Sonoma County Library program teaches kids to code
‘We’re going to be learning some challenging stuff today,” said Rebecca Forth, as she introduced a dozen middle-schoolers to her computer coding boot camp at Healdsburg Regional Library on Saturday morning. “It’s kind of like learning a new language.”
The program, called Coding Camp for Kids, teaches young people computer programming skills by writing and modifying code in Java, the language used to build “Minecraft,” a popular video game that allows players to build, explore and interact in a three-dimensional world.
Forth, a Santa Rosa mother of two who launched the program in Sonoma County under a state library and technology grant, said demand for space in the program has skyrocketed since she started teaching the course a year and a half ago.
“I’m turning away three times as many kids as I can accommodate,” Forth said. “We’re seeing such high demand because there’s so much interest in the fields of science and technology.”
Forth said the seed for the idea of the program was planted when her son, at 10 years old, was visiting a friend’s house in Healdsburg. The friend’s dad, who has Web development experience, taught the two kids how to write code in Java. She noticed the passion her son showed in learning the new skills, and started doing research about how to increase learning activities for him.
“It made me realize the huge disconnect between what is being taught in our public schools, and what skills are needed to fill the demand for technology and industry jobs in our county.”
Forth won a one-year, $5,000 state grant in September 2013, then built the curriculum and hired staff for the program. The three, weeklong classes she and a small staff designed were full, with capacity for 12 kids per class. When program funding dried up last year, Forth asked library fundraising groups to help pitch in so she could keep the program going.
This year, she has received temporary funding to hold 11 one-day coding camps scattered at different libraries throughout the county. She hired three staff members — who are studying computer programming at Santa Rosa Junior College — to assist the sixth-, seventh- and eighth-graders. Eventually, Forth said she hopes to expand.
Lilly Widick, a 12-year-old who attends J.X. Wilson School in Santa Rosa, was the only girl to attend Saturday’s coding camp. She said she wanted to come because she loves playing “Minecraft” and she has an idea for a modification she wants to build for the game.
“I’ve wanted to make my own mod for a while,” she said. “I want to make one with cats and make some kind of village.”
Widick’s idea is inspired by “Warriors,” series of juvenile fantasy books about the adventures of four clans of wild cats.
Widick’s mom, Barbara Widick-Bueschel, jumped at the opportunity for her daughter to sign up for the class.

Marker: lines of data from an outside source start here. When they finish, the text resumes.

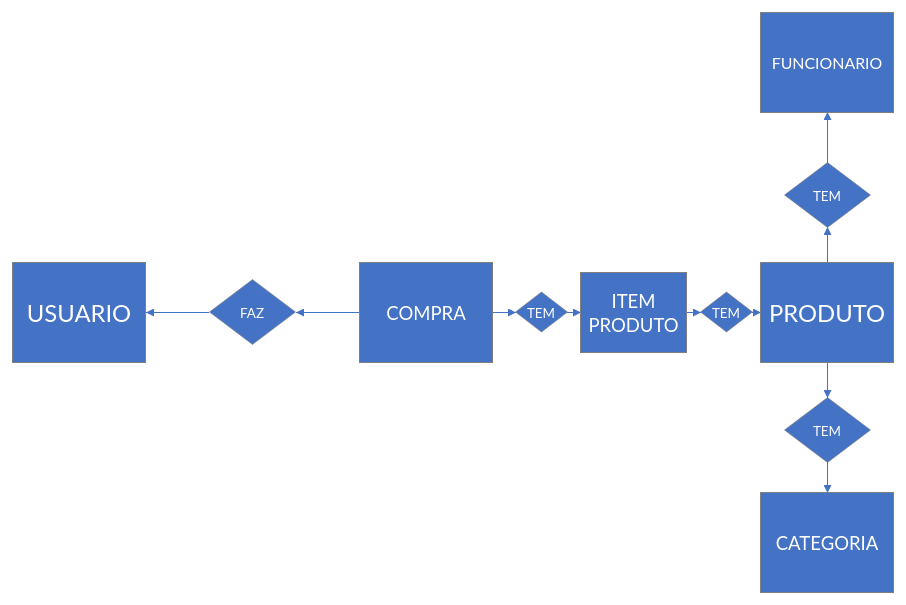
<!DOCTYPE html>
<html lang="pt">
<head>
<meta charset="utf-8">
<title>Diagrama entidade-relacionamento</title>
<style>
  :root {
    --paper: #ffffff;
    --node: #4472c4;
    --edge: #7f7f7f;
    --link: #4472c4;
    --label: #ffffff;
  }
  * { box-sizing: border-box; }
  body { margin: 0; background: var(--paper); overflow: hidden; }
  .diagram {
    position: relative;
    width: 906px;
    height: 605px;
    overflow: hidden;
    background: var(--paper);
    color: var(--label);
    font-family: Lato, "Open Sans", sans-serif;
  }
  .links { position: absolute; inset: 0; }
  .links line { stroke: var(--link); stroke-width: 1; }
  .links .shapes { fill: var(--node); stroke: var(--edge); stroke-width: .6; }
  .arrowhead { fill: var(--link); }

  .entity, .relation {
    position: absolute;
    display: flex;
    align-items: center;
    justify-content: center;
    text-align: center;
    white-space: nowrap;
  }
  .entity {
    width: 134px;
    height: 101px;
    background: var(--node);
    border: 1px solid var(--edge);
    font-size: 18.5px;
    line-height: 24px;
  }
  .relation { width: 86px; height: 65px; font-size: 13.4px; line-height: 16px; }
  .relation.small { width: 52px; height: 40px; }
  .large { font-size: 23.8px; }
  .compact { font-size: 15.9px; }

  .usuario { left: 12px; top: 262px; }
  .compra { left: 359px; top: 262px; }
  .item-produto { left: 580px; top: 272px; width: 107px; height: 81px; }
  .produto { left: 760px; top: 262px; }
  .funcionario { left: 760px; top: 12px; }
  .categoria { left: 760px; top: 492px; }

  .faz { left: 209px; top: 280px; }
  .compra-tem { left: 515px; top: 293px; }
  .item-tem { left: 700px; top: 293px; }
  .funcionario-tem { left: 784px; top: 163px; }
  .categoria-tem { left: 784px; top: 398px; }
</style>
</head>
<body>
<main class="diagram">
  <svg class="links" width="906" height="605" viewBox="0 0 906 605" aria-hidden="true">
    <defs>
      <marker id="arrow" class="arrowhead" viewBox="0 0 8 8" refX="8" refY="4" markerWidth="8" markerHeight="8" markerUnits="userSpaceOnUse" orient="auto">
        <polygon points="0,0 8,4 0,8"/>
      </marker>
      <polygon id="diamond" points="0,-32.5 43,0 0,32.5 -43,0"/>
      <polygon id="diamond-small" points="0,-20 26,0 0,20 -26,0"/>
    </defs>
    <g marker-end="url(#arrow)">
      <line x1="209" y1="312.5" x2="146" y2="312.5" marker-end="url(#arrow)"/>
      <line x1="359" y1="312.5" x2="296" y2="312.5" marker-end="url(#arrow)"/>
      <line x1="493" y1="312.5" x2="516" y2="312.5" marker-end="url(#arrow)"/>
      <line x1="567" y1="312.5" x2="581" y2="312.5" marker-end="url(#arrow)"/>
      <line x1="687" y1="312.5" x2="701" y2="312.5" marker-end="url(#arrow)"/>
      <line x1="752" y1="312.5" x2="761" y2="312.5" marker-end="url(#arrow)"/>
      <line x1="827.5" y1="163" x2="827.5" y2="112" marker-end="url(#arrow)"/>
      <line x1="827.5" y1="262" x2="827.5" y2="227" marker-end="url(#arrow)"/>
      <line x1="827.5" y1="363" x2="827.5" y2="398" marker-end="url(#arrow)"/>
      <line x1="827.5" y1="462" x2="827.5" y2="493" marker-end="url(#arrow)"/>
    </g>
    <g class="shapes">
      <use href="#diamond" x="252.5" y="312"/>
      <use href="#diamond" x="827.5" y="195"/>
      <use href="#diamond" x="827.5" y="430"/>
      <use href="#diamond-small" x="541.5" y="312"/>
      <use href="#diamond-small" x="726.5" y="312"/>
    </g>
  </svg>

  <div class="entity large usuario">USUARIO</div>
  <div class="relation faz">FAZ</div>
  <div class="entity compra">COMPRA</div>
  <div class="relation small compra-tem">TEM</div>
  <div class="entity item-produto">ITEM<br>PRODUTO</div>
  <div class="relation small item-tem">TEM</div>
  <div class="entity large produto">PRODUTO</div>
  <div class="relation funcionario-tem">TEM</div>
  <div class="entity compact funcionario">FUNCIONARIO</div>
  <div class="relation categoria-tem">TEM</div>
  <div class="entity categoria">CATEGORIA</div>
</main>
</body>
</html>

“She loves ‘Minecraft,’ and she’s a little shy, so I thought this would be good for her,” she said.
Weldon Deatherage, who goes to Lawrence E. Jones Middle School in Rohnert Park, said he, too, wants to build his own modification for the game using his new coding skills.
“I’m really interested in making ‘Minecraft’ mods,” he said. “I’ve never done it before.”
Children interested in signing up for the classes can visit sonomalibrary.org/node/19082.
You can reach Staff Writer Angela Hart at 526-8503 or firstname.lastname@example.org. On Twitter @ahartreports.